06/19/2013 11:52AM

Dick Jerardi: Put Goldencents, Vyjack on horses to watch list

Barbara D. Livingston
Vyjack (far left) and Goldencents (right) were part of a hot early pace in the Kentucky Derby. They should be expected to run well when they resurface this summer.

After the half-mile fraction (45.33 seconds) of the Kentucky Derby was posted, the first five horses in order were Palace Malice, Verrazano, Goldencents, Vyjack, and Oxbow. They finished 12th, 14th, 17th, 18th, and sixth, respectively.

As far as I know the term “key race’’ was coined by the Steve Davidowitz, author of the seminal work “Betting Thoroughbreds’’ and one of the game’s true independent thinkers. I am now ready to coin the term “key pace.’’

Oxbow won the Preakness. Palace Malice won the Belmont Stakes. Verrazano won the Pegasus Stakes. None of the races was close.

Goldencents and Vyjack did not fire in their first races since that Derby pace blew up anything close to it and set it up for a group of horses who have not win since the Derby. But I do have both on my watch list. They deserve another chance. They had no chance in the Derby, just like the winners of those three races.

If I were voting for 3-year-old champion today, I would vote for Derby winner Orb with his terrific overall r é sum é . If there was a vote for Triple Crown champion, my vote would go to Oxbow with his incredible efforts in the Derby, Preakness, and Belmont.

In the last 15 years, only two horses who ran in all three legs of the Triple Crown were able to win the Belmont. Point Given and Afleet Alex were brilliant horses, far better than Oxbow, but no tougher.

The two horses who dueled with Oxbow in the Belmont finished last and next to last. Little Oxbow never stopped trying. He was not going very fast in the stretch, but he was going. If it was just about effort, Oxbow would be a champion.

Oxbow’s Belmont was reminiscent of his Derby. He had every reason to retreat, but never did. He is probably not talented enough to get on a long winning streak, but beating him is going to take something out of whatever horses do it.

Now that we have a little distance and context to evaluate this Triple Crown, I think it is fair to conclude we saw some nice, durable horses without the kind of ability that will make any of them memorable over time.

What we saw last weekend, however, was memorable.

When I watched Paynter win that allowance race at Betfair Hollywood Park last Friday, it was impossible not to smile during the running. The colt was winning with total ease. I knew the time was fast, but it was not until I saw the other times on the card that I realized it was something very special.

I was there at Monmouth Park last summer when Paynter destroyed the Haskell field and earned a 107 Beyer. This, clearly, was the 3-year-old who was going to dominate the back end of a season that had been decimated by injury and illness.

The rest of the summer was spent wondering if Paynter was going to live or die.
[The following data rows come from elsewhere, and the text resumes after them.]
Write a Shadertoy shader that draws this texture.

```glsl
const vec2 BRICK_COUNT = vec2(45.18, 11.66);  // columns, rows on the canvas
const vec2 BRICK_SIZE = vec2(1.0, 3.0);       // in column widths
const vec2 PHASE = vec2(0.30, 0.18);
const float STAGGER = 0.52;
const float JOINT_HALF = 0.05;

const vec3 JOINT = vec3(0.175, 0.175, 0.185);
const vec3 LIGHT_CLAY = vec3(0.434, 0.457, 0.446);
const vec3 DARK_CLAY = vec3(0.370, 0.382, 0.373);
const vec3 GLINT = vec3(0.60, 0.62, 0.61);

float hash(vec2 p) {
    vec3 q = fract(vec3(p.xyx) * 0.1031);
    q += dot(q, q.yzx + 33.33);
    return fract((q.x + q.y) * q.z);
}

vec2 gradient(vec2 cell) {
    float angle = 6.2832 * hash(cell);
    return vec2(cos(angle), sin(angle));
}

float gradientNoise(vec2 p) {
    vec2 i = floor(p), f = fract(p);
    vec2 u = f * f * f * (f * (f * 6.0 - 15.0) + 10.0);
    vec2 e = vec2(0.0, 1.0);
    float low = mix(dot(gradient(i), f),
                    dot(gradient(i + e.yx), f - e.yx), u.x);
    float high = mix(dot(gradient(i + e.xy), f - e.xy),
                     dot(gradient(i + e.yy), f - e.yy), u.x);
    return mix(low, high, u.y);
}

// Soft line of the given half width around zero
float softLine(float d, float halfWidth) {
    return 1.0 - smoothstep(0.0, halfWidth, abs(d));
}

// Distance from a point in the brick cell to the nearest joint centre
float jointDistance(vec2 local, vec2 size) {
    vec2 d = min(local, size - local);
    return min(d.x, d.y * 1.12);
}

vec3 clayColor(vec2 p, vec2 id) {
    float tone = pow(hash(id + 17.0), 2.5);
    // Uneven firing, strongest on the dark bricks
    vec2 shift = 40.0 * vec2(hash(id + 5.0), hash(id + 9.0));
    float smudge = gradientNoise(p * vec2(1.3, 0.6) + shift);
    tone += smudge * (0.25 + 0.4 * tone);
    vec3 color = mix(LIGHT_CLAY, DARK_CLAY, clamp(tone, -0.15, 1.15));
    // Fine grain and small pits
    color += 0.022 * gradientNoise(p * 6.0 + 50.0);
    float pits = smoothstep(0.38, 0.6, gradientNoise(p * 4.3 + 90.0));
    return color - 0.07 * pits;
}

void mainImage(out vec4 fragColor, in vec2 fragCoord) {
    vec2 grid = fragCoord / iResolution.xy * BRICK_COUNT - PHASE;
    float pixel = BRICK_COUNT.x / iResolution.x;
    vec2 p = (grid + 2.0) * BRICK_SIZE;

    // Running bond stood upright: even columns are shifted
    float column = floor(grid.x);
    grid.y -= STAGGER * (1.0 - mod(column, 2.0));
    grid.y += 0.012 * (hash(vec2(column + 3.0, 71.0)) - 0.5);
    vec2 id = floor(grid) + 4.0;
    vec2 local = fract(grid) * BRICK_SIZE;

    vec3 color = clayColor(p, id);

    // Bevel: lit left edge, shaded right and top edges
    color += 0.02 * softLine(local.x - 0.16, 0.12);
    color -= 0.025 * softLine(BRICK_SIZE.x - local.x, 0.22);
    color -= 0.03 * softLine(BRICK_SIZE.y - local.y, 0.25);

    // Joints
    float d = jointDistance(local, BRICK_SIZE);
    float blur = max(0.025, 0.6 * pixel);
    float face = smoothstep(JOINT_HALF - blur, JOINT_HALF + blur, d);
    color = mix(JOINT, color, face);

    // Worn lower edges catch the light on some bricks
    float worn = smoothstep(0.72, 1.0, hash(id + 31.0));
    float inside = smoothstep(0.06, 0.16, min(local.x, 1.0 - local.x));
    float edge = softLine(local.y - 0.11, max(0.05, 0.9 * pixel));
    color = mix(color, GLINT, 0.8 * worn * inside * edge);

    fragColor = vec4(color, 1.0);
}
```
Death seemed a heavy favorite.

A bit more than 300 days after the Haskell, Paynter was a heavy favorite in a starting gate. And ran like the special talent he appeared to be that July Sunday on the Jersey Shore.

Paynter did not just win. He got a 114 Beyer.
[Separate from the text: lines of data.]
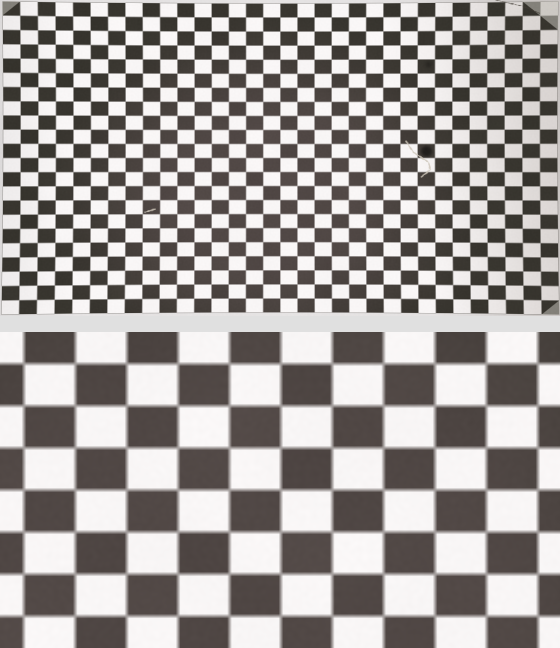
Top: the whole. Bottom: its middle third, enlarged.
Write a Shadertoy shader that draws this pattern.

```glsl
// A worn 32 by 22 checkerboard sheet with slight lens bulge, taped corners and scratches.

const vec2 HALF_COUNT = vec2(16.0, 11.0);
const vec2 CELL = vec2(0.05433, 0.04433);

vec2 hash2(vec2 p) {
    p = vec2(dot(p, vec2(127.1, 311.7)), dot(p, vec2(269.5, 183.3)));
    return fract(sin(p) * 43758.5) * 2.0 - 1.0;
}

float gradientNoise(vec2 p) {
    vec2 i = floor(p), f = fract(p);
    vec2 u = f * f * (3.0 - 2.0 * f);
    float a = dot(hash2(i), f);
    float b = dot(hash2(i + vec2(1, 0)), f - vec2(1, 0));
    float c = dot(hash2(i + vec2(0, 1)), f - vec2(0, 1));
    float d = dot(hash2(i + vec2(1, 1)), f - vec2(1, 1));
    return mix(mix(a, b, u.x), mix(c, d, u.x), u.y);
}

float segmentDistance(vec2 p, vec2 a, vec2 b) {
    vec2 ab = b - a;
    return length(p - a - ab * clamp(dot(p - a, ab) / dot(ab, ab), 0.0, 1.0));
}

float cover(float dist, float soft) {
    return 1.0 - smoothstep(-soft, soft, dist);
}

// Canvas position to board cells, with a mild radial and keystone stretch
vec2 boardCoord(vec2 p) {
    float bulge = 1.0 + 0.017 * dot(p, p);
    vec2 b = (p - vec2(0.001, 0.0)) / (CELL * bulge);
    b.x /= 1.0 - 0.004 * p.y;
    return b;
}

// Soft alternating squares: 1 on ink, 0 on paper
float checker(vec2 b, vec2 soft) {
    vec2 edge = 0.5 - abs(mod(b + 0.5, 2.0) - 1.0);
    vec2 wave = clamp(edge / soft, -1.0, 1.0);
    return 0.5 + 0.5 * wave.x * wave.y;
}

// Triangle across a board corner; legs are measured in cells
float cornerTape(vec2 b, vec2 side, float legs, float soft) {
    vec2 inset = HALF_COUNT - b * side;
    float dist = (inset.x + inset.y - legs) * 0.7;
    float outside = -min(inset.x, inset.y);
    return cover(max(dist, outside), soft);
}

vec3 paperColor(vec2 p) {
    vec3 paper = mix(vec3(0.975, 0.965, 0.965), vec3(0.85, 0.83, 0.82),
                     smoothstep(0.35, 0.95, p.x + 0.12 * p.y));
    return paper - 0.04 * smoothstep(0.65, 0.9, -p.x);
}

vec3 inkColor(vec2 p) {
    float glow = smoothstep(0.85, 0.25, length((p - vec2(-0.05, -0.12)) * vec2(1.1, 1.3)));
    vec3 ink = mix(vec3(0.215, 0.205, 0.18), vec3(0.315, 0.28, 0.27), glow);
    float stain = exp(-pow(length(p - vec2(0.465, 0.021)) / 0.018, 4.0));
    stain += 0.5 * exp(-pow(length(p - vec2(0.472, 0.296)) / 0.012, 2.0));
    return ink * (1.0 - 0.5 * stain);
}

float tornScratch(vec2 p) {
    float d = segmentDistance(p, vec2(0.400, 0.053), vec2(0.424, 0.018));
    d = min(d, segmentDistance(p, vec2(0.424, 0.018), vec2(0.472, -0.014)));
    d = min(d, segmentDistance(p, vec2(0.472, -0.014), vec2(0.477, -0.037)));
    d = min(d, segmentDistance(p, vec2(0.477, -0.037), vec2(0.449, -0.060)));
    return min(d, segmentDistance(p, vec2(-0.428, -0.171), vec2(-0.396, -0.162)));
}

float creaseDistance(vec2 p) {
    float d = segmentDistance(p, vec2(0.685, 0.500), vec2(0.769, 0.481));
    return min(d, segmentDistance(p, vec2(0.769, 0.481), vec2(0.824, 0.458)));
}

void mainImage(out vec4 fragColor, in vec2 fragCoord) {
    vec2 p = (fragCoord / iResolution.xy - 0.5) * vec2(16.0 / 9.0, 1.0);
    float soft = max(0.0025, 0.75 / iResolution.y);
    vec2 cellSoft = soft / CELL;
    vec2 b = boardCoord(p);

    // Printed squares on a pale sheet
    vec2 beyond = abs(b) - HALF_COUNT;
    float board = cover(beyond.x, cellSoft.x) * cover(beyond.y, cellSoft.y);
    vec3 ink = inkColor(p) * (1.0 + 0.03 * hash2(floor(b)).x);
    vec3 margin = paperColor(p) * 0.92;
    vec3 color = mix(margin, mix(paperColor(p), ink, checker(b, cellSoft)), board);

    // Translucent tape on three corners
    float tape = cornerTape(b, vec2(-1, 1), 1.0, cellSoft.x);
    tape = max(tape, cornerTape(b, vec2(1, 1), 2.0, cellSoft.x));
    tape = max(tape, cornerTape(b, vec2(1, -1), 1.0, cellSoft.x));
    color = mix(color, vec3(0.76, 0.75, 0.72), 0.55 * tape);

    // Ragged scratches and a dark crease
    float ragged = 0.0035 * gradientNoise(p * 110.0);
    float scratch = cover(tornScratch(p) - 0.0022 + ragged, soft);
    color = mix(color, vec3(0.80, 0.77, 0.72), 0.85 * scratch);
    float crease = cover(creaseDistance(p) - 0.001 + ragged, soft);
    color = mix(color, vec3(0.25, 0.23, 0.20), 0.75 * crease);

    // Faint mottling
    color += 0.012 * gradientNoise(p * 9.0) + 0.012 * gradientNoise(p * 150.0);
    fragColor = vec4(clamp(color, 0.0, 1.0), 1.0);
}
```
We don’t make many numbers much bigger than that these days. It is the kind of figure that can win any race any time anywhere.

Bob Baffert was trying to tell us all something in April 2012 when Paynter’s second career start was in the Santa Anita Derby. The colt did not win that day, but he was beaten slightly less than four lengths by eventual Derby winner I’ll Have Another.

That was the promise. Last week’s allowance race was the delivery. Let’s hope there is much more to come.

If I had a wish for Santa Anita this fall, it would be to see a top-of-his-form Paynter in the Breeders’ Cup Classic starting gate with Game On Dude and Fort Larned.

My absolute favorite scene at a racetrack is a high-class speed horse running really good horses right off their feet. That was Fort Larned on Saturday night at Churchill Downs. The five horses chasing him had combined earnings of nearly $6 million. They had no chance.

Fort Larned started off running fast and never really slowed down. His third and fourth fractions were 23.50 and 24. No horse is running that down, and none came close in the Stephen Foster when Fort Larned ran right back to his BC Classic win and got a 115 Beyer.

A week after a Triple Crown that was dominated by humans who had put so much into the game and got rewards for lifetimes of achievement, the horses took center stage as the second season began and gave promise of a summer and fall that has every chance to create some lasting memories.